Director: John Luessenhop
Back in 1974, Tobe Hooper caused waves bigger than he ever thought possible with The Texas Chainsaw Massacre, a film famously dubbed so scary that it was banned by the BBFC for over two decades, despite only a few drops of blood being spilt on screen.
After many dire follow-ups, we now have its stereoscopic debut, a film now claiming to be the true sequel to paradigm shifting original. What a shame that’s such an absolute mess.
The film opens directly at the end of the 1974 original, where the Sawyer family that tormented our original group of teens are killed by a lynch mob, all apart from a baby.
We pick up the story of a now grown up Heather (Alexandra Daddario), as she suddenly inherits a Texas mansion from a grandmother she never knew she had and goes down with a group of her friends to investigate.
There she must confront her past and deal with the chainsaw wielding maniac who just happens to live in the basement.

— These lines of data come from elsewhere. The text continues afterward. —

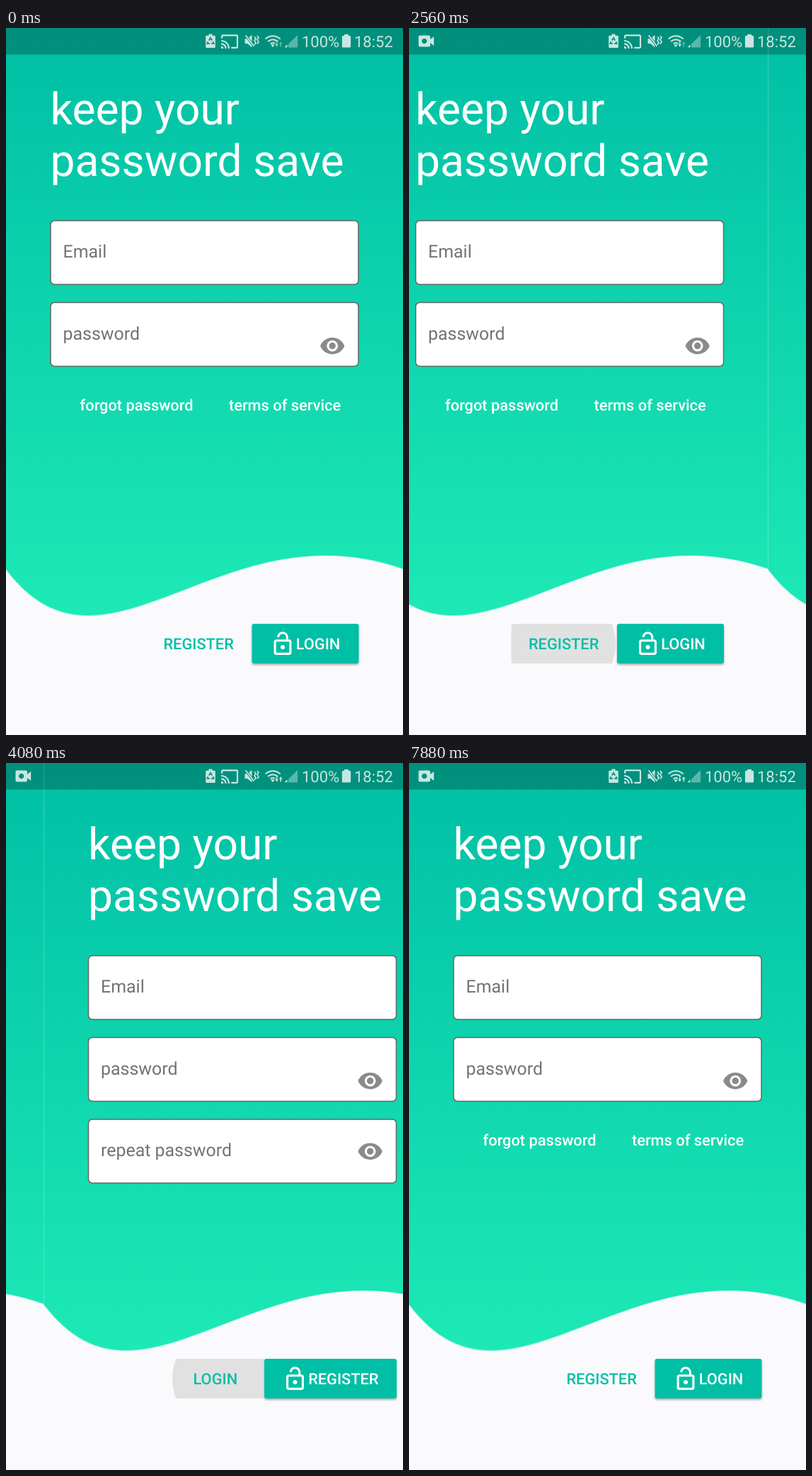
Recreate the animation shown at these times as an HTML page. Size 561 by 998 pixels, loop 8000 ms.

```html
<!DOCTYPE html>
<html lang="en">
<head>
<meta charset="utf-8">
<title>Login pager</title>
<style>
html, body { margin: 0; width: 100%; height: 100%; overflow: hidden; background: #faf9fc; }
svg { display: block; width: 100%; height: 100%; font-family: Roboto, sans-serif; text-rendering: geometricPrecision; }
.title { font-size: 62.3px; fill: #fff; }
.label { font-size: 24.93px; fill: #737373; }
.btn { font-size: 21.8px; font-weight: 500; }
.clock { font-size: 22px; }
</style>
</head>
<body>
<svg viewBox="0 0 561 998" preserveAspectRatio="none">
  <defs>
    <linearGradient id="sea" gradientUnits="userSpaceOnUse" x1="0" y1="0" x2="0" y2="830">
      <stop offset="0" stop-color="#00bfa5"/>
      <stop offset="1" stop-color="#1de9b6"/>
    </linearGradient>
    <filter id="lift" x="-10%" y="-20%" width="120%" height="150%">
      <feDropShadow dx="0" dy="2" stdDeviation="1.6" flood-color="#000" flood-opacity=".32"/>
    </filter>
    <path id="eye" d="M12 4.5C7 4.5 2.73 7.61 1 12c1.73 4.39 6 7.5 11 7.5s9.27-3.11 11-7.5c-1.73-4.39-6-7.5-11-7.5zM12 17c-2.76 0-5-2.24-5-5s2.24-5 5-5 5 2.24 5 5-2.24 5-5 5zm0-8c-1.66 0-3 1.34-3 3s1.34 3 3 3 3-1.34 3-3-1.34-3-3-3z"/>
    <path id="lock" d="M12 17c1.1 0 2-.9 2-2s-.9-2-2-2-2 .9-2 2 .9 2 2 2zm6-9h-1V6c0-2.76-2.24-5-5-5S7 3.24 7 6h1.9c0-1.71 1.39-3.1 3.1-3.1 1.71 0 3.1 1.39 3.1 3.1v2H6c-1.1 0-2 .9-2 2v10c0 1.1.9 2 2 2h12c1.1 0 2-.9 2-2V10c0-1.1-.9-2-2-2zm0 12H6V10h12v10z"/>
    <clipPath id="flatA"><rect x="198" y="841" width="149" height="56" rx="3"/></clipPath>
    <clipPath id="flatB"><rect x="174" y="841" width="137" height="56" rx="3"/></clipPath>
  </defs>
  <rect width="561" height="998" fill="#faf9fc"/>
  <g id="login"></g>
  <g id="register"></g>

  <rect width="561" height="37.5" fill="#000" fill-opacity=".25"/>
  <g fill="#fff" opacity=".78">
    <g id="cam">
      <path fill-rule="evenodd" d="M15.5 10.5h12.5a2 2 0 0 1 2 2v3.6l5.2-4v13l-5.2-4v3.4a2 2 0 0 1-2 2h-12.5a2 2 0 0 1-2-2v-12a2 2 0 0 1 2-2zM21.7 14.8a3.7 3.7 0 1 0 .01 0z"/>
    </g>
    <path d="M286.5 8.5h5v2.3h3a1.3 1.3 0 0 1 1.3 1.3v14.6a1.3 1.3 0 0 1-1.3 1.3h-11a1.3 1.3 0 0 1-1.3-1.3v-14.6a1.3 1.3 0 0 1 1.3-1.3h3z"/>
    <path d="M286.8 17.5l2.2-3.5 2.2 3.5M292.6 19.3l1 2.6h-3.4M287.8 21.9h-3.4l1-2.6" fill="none" stroke="#008f7c" stroke-width="1.8"/>
    <path transform="translate(303 6) scale(1.09)" d="M21 3H3c-1.1 0-2 .9-2 2v3h2V5h18v14h-7v2h7c1.1 0 2-.9 2-2V5c0-1.1-.9-2-2-2zM1 18v3h3c0-1.66-1.34-3-3-3zm0-4v2c2.76 0 5 2.24 5 5h2c0-3.87-3.13-7-7-7zm0-4v2c4.97 0 9 4.03 9 9h2c0-6.08-4.93-11-11-11z"/>
    <path d="M337.5 15.2h3.8l6.2-5.4v17.6l-6.2-5.4h-3.8z"/>
    <path d="M338 9.5l13 17" stroke="#008f7c" stroke-width="3.4"/>
    <path d="M338.5 10.2l12 15.6M351 12.2l2.2 2.6-2.2 3 2.2 3-2.2 2.8M355 11l2 2.6-2 3 2 3-2 2.8" fill="none" stroke="#fff" stroke-width="1.7"/>
    <path d="M366.5 15.5q10.6-8.4 21.2 0M370 19q7.1-5.6 14.2 0M373.5 22.3q3.6-2.6 6.6-.3" fill="none" stroke="#fff" stroke-width="2"/>
    <path d="M374.3 23.8q2.7-1.6 5.2 0l-2.6 3.4z"/>
    <path id="down" d="M381.8 19.2h1.6v4h1.7l-2.5 3.3-2.5-3.3h1.7z"/>
    <path id="up" d="M387.4 26.5h1.6v-4h1.7l-2.5-3.3-2.5 3.3h1.7z"/>
    <path d="M397.5 23.3v4h-4z"/>
    <path d="M412 10v17.4h-13v-4.6z" opacity=".45"/>
    <path d="M478 9h6v2h1.8a1.3 1.3 0 0 1 1.3 1.3v14a1.3 1.3 0 0 1-1.3 1.3h-9.6a1.3 1.3 0 0 1-1.3-1.3v-14a1.3 1.3 0 0 1 1.3-1.3h1.8z"/>
    <text class="clock" x="418" y="27">100%</text>
    <text class="clock" x="492" y="27">18:52</text>
  </g>
</svg>
<script>
const LOOP = 8000, WIDTH = 561, FIRST_STEP = 53.5, TEAL = '#00bfa5';
const $ = id => document.getElementById(id);

const text = (cls, x, y, str, fill = '') =>
  `<text class="${cls}" x="${x}" y="${y}"${fill && ` fill="${fill}"`}>${str}</text>`;

const icon = (id, x, y, fill) =>
  `<use href="#${id}" transform="translate(${x} ${y}) scale(1.558)" fill="${fill}"/>`;

const field = (y, label, secret) =>
  `<rect x="63" y="${y}" width="435" height="90" rx="5.5" fill="#fff" stroke="#666" stroke-width="1.5"/>` +
  text('label', 80.5, y + 52, label) +
  (secret ? icon('eye', 442.5, y + 142.5 - 116 + 16, '#8a8a8a').replace(/ \d+\.\d+\) scale/, ` ${y + 26.5}) scale`) : '');

const splash = (cx, clip) =>
  `<g class="splash" clip-path="url(#${clip})"><circle cx="${cx}" cy="869" r="78" fill="#e1e1e2"/></g>`;

const raised = (x, label) =>
  `<rect x="${x}" y="841" width="${498.5 - x}" height="56" rx="3" fill="${TEAL}" filter="url(#lift)"/>` +
  icon('lock', x + 24.8, 850.7, '#fff') + text('btn', x + 62.2, 877, label, '#fff');

const page = body =>
  `<path d="M0 0V765C140 949 304 673 561 764V0z" fill="url(#sea)"/>` +
  `<path d="M0 765C140 949 304 673 561 764" fill="none" stroke="#d5f7ee" stroke-opacity=".55" stroke-width="1.4"/>` +
  text('title', 62.5, 135.5, 'keep your') + text('title', 62.5, 208.5, 'password save') +
  field(272, 'Email') + field(387.5, 'password', true) + body;

$('login').innerHTML = page(
  text('btn', 104.5, 540, 'forgot password', '#fff') +
  text('btn', 315, 540, 'terms of service', '#fff') +
  splash(267.5, 'flatA') + text('btn', 222.5, 877, 'REGISTER', TEAL) + raised(347.5, 'LOGIN'));

$('register').innerHTML = page(
  field(503, 'repeat password', true) +
  splash(259.5, 'flatB') + text('btn', 211, 877, 'LOGIN', TEAL) + raised(311.5, 'REGISTER'));

// The pager shows one partial step, then snaps to the next page.
function scrollAt(t) {
  if (t < 2560) return 0;
  if (t < 2600) return FIRST_STEP;
  if (t < 4080) return WIDTH;
  if (t < 4120) return WIDTH - FIRST_STEP;
  return 0;
}

function place(id, x, pressed) {
  const el = $(id);
  el.setAttribute('transform', `translate(${x} 0)`);
  el.setAttribute('visibility', Math.abs(x) < WIDTH ? 'visible' : 'hidden');
  el.querySelector('.splash').setAttribute('display', pressed ? 'inline' : 'none');
}

function draw(t) {
  const scroll = scrollAt(t);
  place('login', -scroll, scroll === FIRST_STEP);
  place('register', WIDTH - scroll, scroll === WIDTH - FIRST_STEP);
  $('cam').setAttribute('opacity', Math.min(1, Math.max(0, (t - 80) / 320)));
  $('down').setAttribute('opacity', t < 2240 ? .7 : 1);
  $('up').setAttribute('opacity', t < 3240 ? .45 : 1);
}

let start;
function tick(now) {
  start ??= now;
  draw((now - start) % LOOP);
  requestAnimationFrame(tick);
}
draw(0);
requestAnimationFrame(tick);
</script>
</body>
</html>
```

While the original film re-defined the laws of horror back in the 1970s and practically invented the American slasher film, this feels like a poor mockery of the genre in its 1990s doldrums. Characters seem to have a complete inability to traverse stairs, communicate like human beings act in any way that isn’t the most tired of clichés.
As many people are killed by poor road safety as they are by the eponymous forestry tool. Sorry Leatherface, that’s just not good enough. The film’s treatment of the iconic psychopath is laughable too, making a once terrifying, demented killer into a mewling oaf.
It’s seemingly ageless heroine (who by the rules of time should be nearly 40 but is instead is in her early twenties) is not a character, but a mere list of terrible tropes that we all thought had died off in the horror genre as a whole. Able to fall over anything and constantly bumbling into trouble in an outfit that shrinks throughout the course of the film to laughable degrees, Alexandra Daddario can do nothing with a character so far beyond the point of parody.
Add in the world’s most useless sheriff, a lawyer who seems more like the incarnation of Colonel Sanders than a character and a group of ‘protagonists’ that are as likeable as a mouth ulcer and you have an utterly rancid cocktail.
This is a film obsessed with references. Dead armadillos, hitchhikers, meat hooks and red shorts are all brought in to hammer home its links to the past with nauseating regularity. For film claiming to be ‘the true sequel’ it does absolutely nothing to give itself its own identity.
When your credits sequence that is simply a montage of the classic original is the best part of your film, you know it’s in dire trouble. By all rights, this should kill a franchise that has somehow managed to survive four decades and five terrible instalments.
FemaleFirst Cameron Smith